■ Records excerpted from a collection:
------------

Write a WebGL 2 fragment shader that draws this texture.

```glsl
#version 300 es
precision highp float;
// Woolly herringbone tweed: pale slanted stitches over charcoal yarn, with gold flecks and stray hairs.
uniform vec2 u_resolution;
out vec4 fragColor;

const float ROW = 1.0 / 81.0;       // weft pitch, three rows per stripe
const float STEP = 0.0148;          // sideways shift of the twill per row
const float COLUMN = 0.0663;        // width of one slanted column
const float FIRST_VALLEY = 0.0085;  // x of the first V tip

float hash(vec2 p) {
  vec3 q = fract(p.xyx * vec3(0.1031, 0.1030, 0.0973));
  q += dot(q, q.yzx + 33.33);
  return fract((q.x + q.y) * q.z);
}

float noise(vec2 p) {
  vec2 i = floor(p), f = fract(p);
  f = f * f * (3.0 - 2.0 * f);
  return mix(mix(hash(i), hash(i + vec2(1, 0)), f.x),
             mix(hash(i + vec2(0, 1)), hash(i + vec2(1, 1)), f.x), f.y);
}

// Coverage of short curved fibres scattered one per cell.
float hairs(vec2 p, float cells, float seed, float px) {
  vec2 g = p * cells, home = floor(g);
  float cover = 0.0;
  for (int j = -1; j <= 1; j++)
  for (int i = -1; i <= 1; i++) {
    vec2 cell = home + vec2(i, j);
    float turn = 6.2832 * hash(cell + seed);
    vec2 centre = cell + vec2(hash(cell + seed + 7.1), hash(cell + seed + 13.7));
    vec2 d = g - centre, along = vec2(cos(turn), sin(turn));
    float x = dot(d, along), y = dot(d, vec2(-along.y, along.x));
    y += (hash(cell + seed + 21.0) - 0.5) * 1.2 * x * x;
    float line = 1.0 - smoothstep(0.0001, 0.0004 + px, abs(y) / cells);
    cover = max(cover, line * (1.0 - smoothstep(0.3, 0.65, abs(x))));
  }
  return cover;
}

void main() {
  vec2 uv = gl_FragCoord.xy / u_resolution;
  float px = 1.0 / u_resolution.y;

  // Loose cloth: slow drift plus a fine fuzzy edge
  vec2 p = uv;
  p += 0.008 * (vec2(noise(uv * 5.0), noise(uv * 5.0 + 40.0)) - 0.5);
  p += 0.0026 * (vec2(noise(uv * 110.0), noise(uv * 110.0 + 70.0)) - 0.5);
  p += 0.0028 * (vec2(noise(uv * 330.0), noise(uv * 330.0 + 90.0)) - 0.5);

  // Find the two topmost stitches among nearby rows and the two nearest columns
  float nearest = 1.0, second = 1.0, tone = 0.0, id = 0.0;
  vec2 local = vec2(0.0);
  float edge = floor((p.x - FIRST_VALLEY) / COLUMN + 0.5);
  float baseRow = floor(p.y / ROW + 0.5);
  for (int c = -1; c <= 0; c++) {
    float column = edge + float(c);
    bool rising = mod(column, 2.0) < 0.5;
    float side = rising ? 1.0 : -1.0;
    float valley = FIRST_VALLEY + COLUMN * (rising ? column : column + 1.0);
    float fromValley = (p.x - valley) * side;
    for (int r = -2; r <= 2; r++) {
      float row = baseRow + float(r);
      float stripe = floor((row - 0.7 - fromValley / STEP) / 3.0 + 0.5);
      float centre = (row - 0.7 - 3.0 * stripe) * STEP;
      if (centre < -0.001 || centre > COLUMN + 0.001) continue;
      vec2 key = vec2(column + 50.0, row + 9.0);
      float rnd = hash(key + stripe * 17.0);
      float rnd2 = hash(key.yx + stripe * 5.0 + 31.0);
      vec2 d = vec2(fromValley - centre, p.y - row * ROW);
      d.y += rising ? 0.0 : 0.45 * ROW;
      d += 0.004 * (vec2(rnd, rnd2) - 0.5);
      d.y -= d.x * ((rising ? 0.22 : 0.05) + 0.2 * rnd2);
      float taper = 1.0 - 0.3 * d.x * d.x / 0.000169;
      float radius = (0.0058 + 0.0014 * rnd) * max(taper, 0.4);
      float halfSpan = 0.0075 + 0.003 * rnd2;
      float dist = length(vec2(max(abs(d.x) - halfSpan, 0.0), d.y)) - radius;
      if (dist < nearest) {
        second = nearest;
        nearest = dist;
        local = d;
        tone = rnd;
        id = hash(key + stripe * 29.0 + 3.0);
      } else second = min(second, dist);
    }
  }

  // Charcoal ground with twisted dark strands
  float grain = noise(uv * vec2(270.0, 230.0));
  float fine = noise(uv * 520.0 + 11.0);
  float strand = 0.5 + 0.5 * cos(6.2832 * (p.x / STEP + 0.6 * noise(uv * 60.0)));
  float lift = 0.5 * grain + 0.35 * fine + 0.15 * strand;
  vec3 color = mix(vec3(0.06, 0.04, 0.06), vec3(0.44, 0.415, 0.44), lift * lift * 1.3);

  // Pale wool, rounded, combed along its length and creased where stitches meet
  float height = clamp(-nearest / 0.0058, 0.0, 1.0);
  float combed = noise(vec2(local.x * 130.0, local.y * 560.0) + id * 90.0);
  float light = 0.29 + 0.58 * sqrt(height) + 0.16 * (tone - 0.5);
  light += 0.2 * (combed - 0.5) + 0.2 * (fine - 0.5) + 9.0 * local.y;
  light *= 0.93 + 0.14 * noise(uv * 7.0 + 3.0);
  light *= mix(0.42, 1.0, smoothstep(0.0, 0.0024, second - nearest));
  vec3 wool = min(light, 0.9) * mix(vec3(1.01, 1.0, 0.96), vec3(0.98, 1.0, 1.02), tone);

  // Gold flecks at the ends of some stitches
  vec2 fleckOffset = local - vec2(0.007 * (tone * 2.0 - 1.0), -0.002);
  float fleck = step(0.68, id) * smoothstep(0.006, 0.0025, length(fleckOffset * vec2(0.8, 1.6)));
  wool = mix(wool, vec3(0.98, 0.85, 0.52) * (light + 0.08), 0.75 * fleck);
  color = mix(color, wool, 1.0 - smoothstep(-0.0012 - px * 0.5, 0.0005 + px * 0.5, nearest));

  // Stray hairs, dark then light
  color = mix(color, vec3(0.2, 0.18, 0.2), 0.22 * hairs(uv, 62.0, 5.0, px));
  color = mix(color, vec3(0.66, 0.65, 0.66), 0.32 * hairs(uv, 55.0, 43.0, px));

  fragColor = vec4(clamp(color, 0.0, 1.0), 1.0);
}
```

------------

■ What is expected: Can you restate every record above word for word?

■ Answer to this exercise:
Write a WebGL 2 fragment shader that draws this texture.

```glsl
#version 300 es
precision highp float;
// Woolly herringbone tweed: pale slanted stitches over charcoal yarn, with gold flecks and stray hairs.
uniform vec2 u_resolution;
out vec4 fragColor;

const float ROW = 1.0 / 81.0;       // weft pitch, three rows per stripe
const float STEP = 0.0148;          // sideways shift of the twill per row
const float COLUMN = 0.0663;        // width of one slanted column
const float FIRST_VALLEY = 0.0085;  // x of the first V tip

float hash(vec2 p) {
  vec3 q = fract(p.xyx * vec3(0.1031, 0.1030, 0.0973));
  q += dot(q, q.yzx + 33.33);
  return fract((q.x + q.y) * q.z);
}

float noise(vec2 p) {
  vec2 i = floor(p), f = fract(p);
  f = f * f * (3.0 - 2.0 * f);
  return mix(mix(hash(i), hash(i + vec2(1, 0)), f.x),
             mix(hash(i + vec2(0, 1)), hash(i + vec2(1, 1)), f.x), f.y);
}

// Coverage of short curved fibres scattered one per cell.
float hairs(vec2 p, float cells, float seed, float px) {
  vec2 g = p * cells, home = floor(g);
  float cover = 0.0;
  for (int j = -1; j <= 1; j++)
  for (int i = -1; i <= 1; i++) {
    vec2 cell = home + vec2(i, j);
    float turn = 6.2832 * hash(cell + seed);
    vec2 centre = cell + vec2(hash(cell + seed + 7.1), hash(cell + seed + 13.7));
    vec2 d = g - centre, along = vec2(cos(turn), sin(turn));
    float x = dot(d, along), y = dot(d, vec2(-along.y, along.x));
    y += (hash(cell + seed + 21.0) - 0.5) * 1.2 * x * x;
    float line = 1.0 - smoothstep(0.0001, 0.0004 + px, abs(y) / cells);
    cover = max(cover, line * (1.0 - smoothstep(0.3, 0.65, abs(x))));
  }
  return cover;
}

void main() {
  vec2 uv = gl_FragCoord.xy / u_resolution;
  float px = 1.0 / u_resolution.y;

  // Loose cloth: slow drift plus a fine fuzzy edge
  vec2 p = uv;
  p += 0.008 * (vec2(noise(uv * 5.0), noise(uv * 5.0 + 40.0)) - 0.5);
  p += 0.0026 * (vec2(noise(uv * 110.0), noise(uv * 110.0 + 70.0)) - 0.5);
  p += 0.0028 * (vec2(noise(uv * 330.0), noise(uv * 330.0 + 90.0)) - 0.5);

  // Find the two topmost stitches among nearby rows and the two nearest columns
  float nearest = 1.0, second = 1.0, tone = 0.0, id = 0.0;
  vec2 local = vec2(0.0);
  float edge = floor((p.x - FIRST_VALLEY) / COLUMN + 0.5);
  float baseRow = floor(p.y / ROW + 0.5);
  for (int c = -1; c <= 0; c++) {
    float column = edge + float(c);
    bool rising = mod(column, 2.0) < 0.5;
    float side = rising ? 1.0 : -1.0;
    float valley = FIRST_VALLEY + COLUMN * (rising ? column : column + 1.0);
    float fromValley = (p.x - valley) * side;
    for (int r = -2; r <= 2; r++) {
      float row = baseRow + float(r);
      float stripe = floor((row - 0.7 - fromValley / STEP) / 3.0 + 0.5);
      float centre = (row - 0.7 - 3.0 * stripe) * STEP;
      if (centre < -0.001 || centre > COLUMN + 0.001) continue;
      vec2 key = vec2(column + 50.0, row + 9.0);
      float rnd = hash(key + stripe * 17.0);
      float rnd2 = hash(key.yx + stripe * 5.0 + 31.0);
      vec2 d = vec2(fromValley - centre, p.y - row * ROW);
      d.y += rising ? 0.0 : 0.45 * ROW;
      d += 0.004 * (vec2(rnd, rnd2) - 0.5);
      d.y -= d.x * ((rising ? 0.22 : 0.05) + 0.2 * rnd2);
      float taper = 1.0 - 0.3 * d.x * d.x / 0.000169;
      float radius = (0.0058 + 0.0014 * rnd) * max(taper, 0.4);
      float halfSpan = 0.0075 + 0.003 * rnd2;
      float dist = length(vec2(max(abs(d.x) - halfSpan, 0.0), d.y)) - radius;
      if (dist < nearest) {
        second = nearest;
        nearest = dist;
        local = d;
        tone = rnd;
        id = hash(key + stripe * 29.0 + 3.0);
      } else second = min(second, dist);
    }
  }

  // Charcoal ground with twisted dark strands
  float grain = noise(uv * vec2(270.0, 230.0));
  float fine = noise(uv * 520.0 + 11.0);
  float strand = 0.5 + 0.5 * cos(6.2832 * (p.x / STEP + 0.6 * noise(uv * 60.0)));
  float lift = 0.5 * grain + 0.35 * fine + 0.15 * strand;
  vec3 color = mix(vec3(0.06, 0.04, 0.06), vec3(0.44, 0.415, 0.44), lift * lift * 1.3);

  // Pale wool, rounded, combed along its length and creased where stitches meet
  float height = clamp(-nearest / 0.0058, 0.0, 1.0);
  float combed = noise(vec2(local.x * 130.0, local.y * 560.0) + id * 90.0);
  float light = 0.29 + 0.58 * sqrt(height) + 0.16 * (tone - 0.5);
  light += 0.2 * (combed - 0.5) + 0.2 * (fine - 0.5) + 9.0 * local.y;
  light *= 0.93 + 0.14 * noise(uv * 7.0 + 3.0);
  light *= mix(0.42, 1.0, smoothstep(0.0, 0.0024, second - nearest));
  vec3 wool = min(light, 0.9) * mix(vec3(1.01, 1.0, 0.96), vec3(0.98, 1.0, 1.02), tone);

  // Gold flecks at the ends of some stitches
  vec2 fleckOffset = local - vec2(0.007 * (tone * 2.0 - 1.0), -0.002);
  float fleck = step(0.68, id) * smoothstep(0.006, 0.0025, length(fleckOffset * vec2(0.8, 1.6)));
  wool = mix(wool, vec3(0.98, 0.85, 0.52) * (light + 0.08), 0.75 * fleck);
  color = mix(color, wool, 1.0 - smoothstep(-0.0012 - px * 0.5, 0.0005 + px * 0.5, nearest));

  // Stray hairs, dark then light
  color = mix(color, vec3(0.2, 0.18, 0.2), 0.22 * hairs(uv, 62.0, 5.0, px));
  color = mix(color, vec3(0.66, 0.65, 0.66), 0.32 * hairs(uv, 55.0, 43.0, px));

  fragColor = vec4(clamp(color, 0.0, 1.0), 1.0);
}
```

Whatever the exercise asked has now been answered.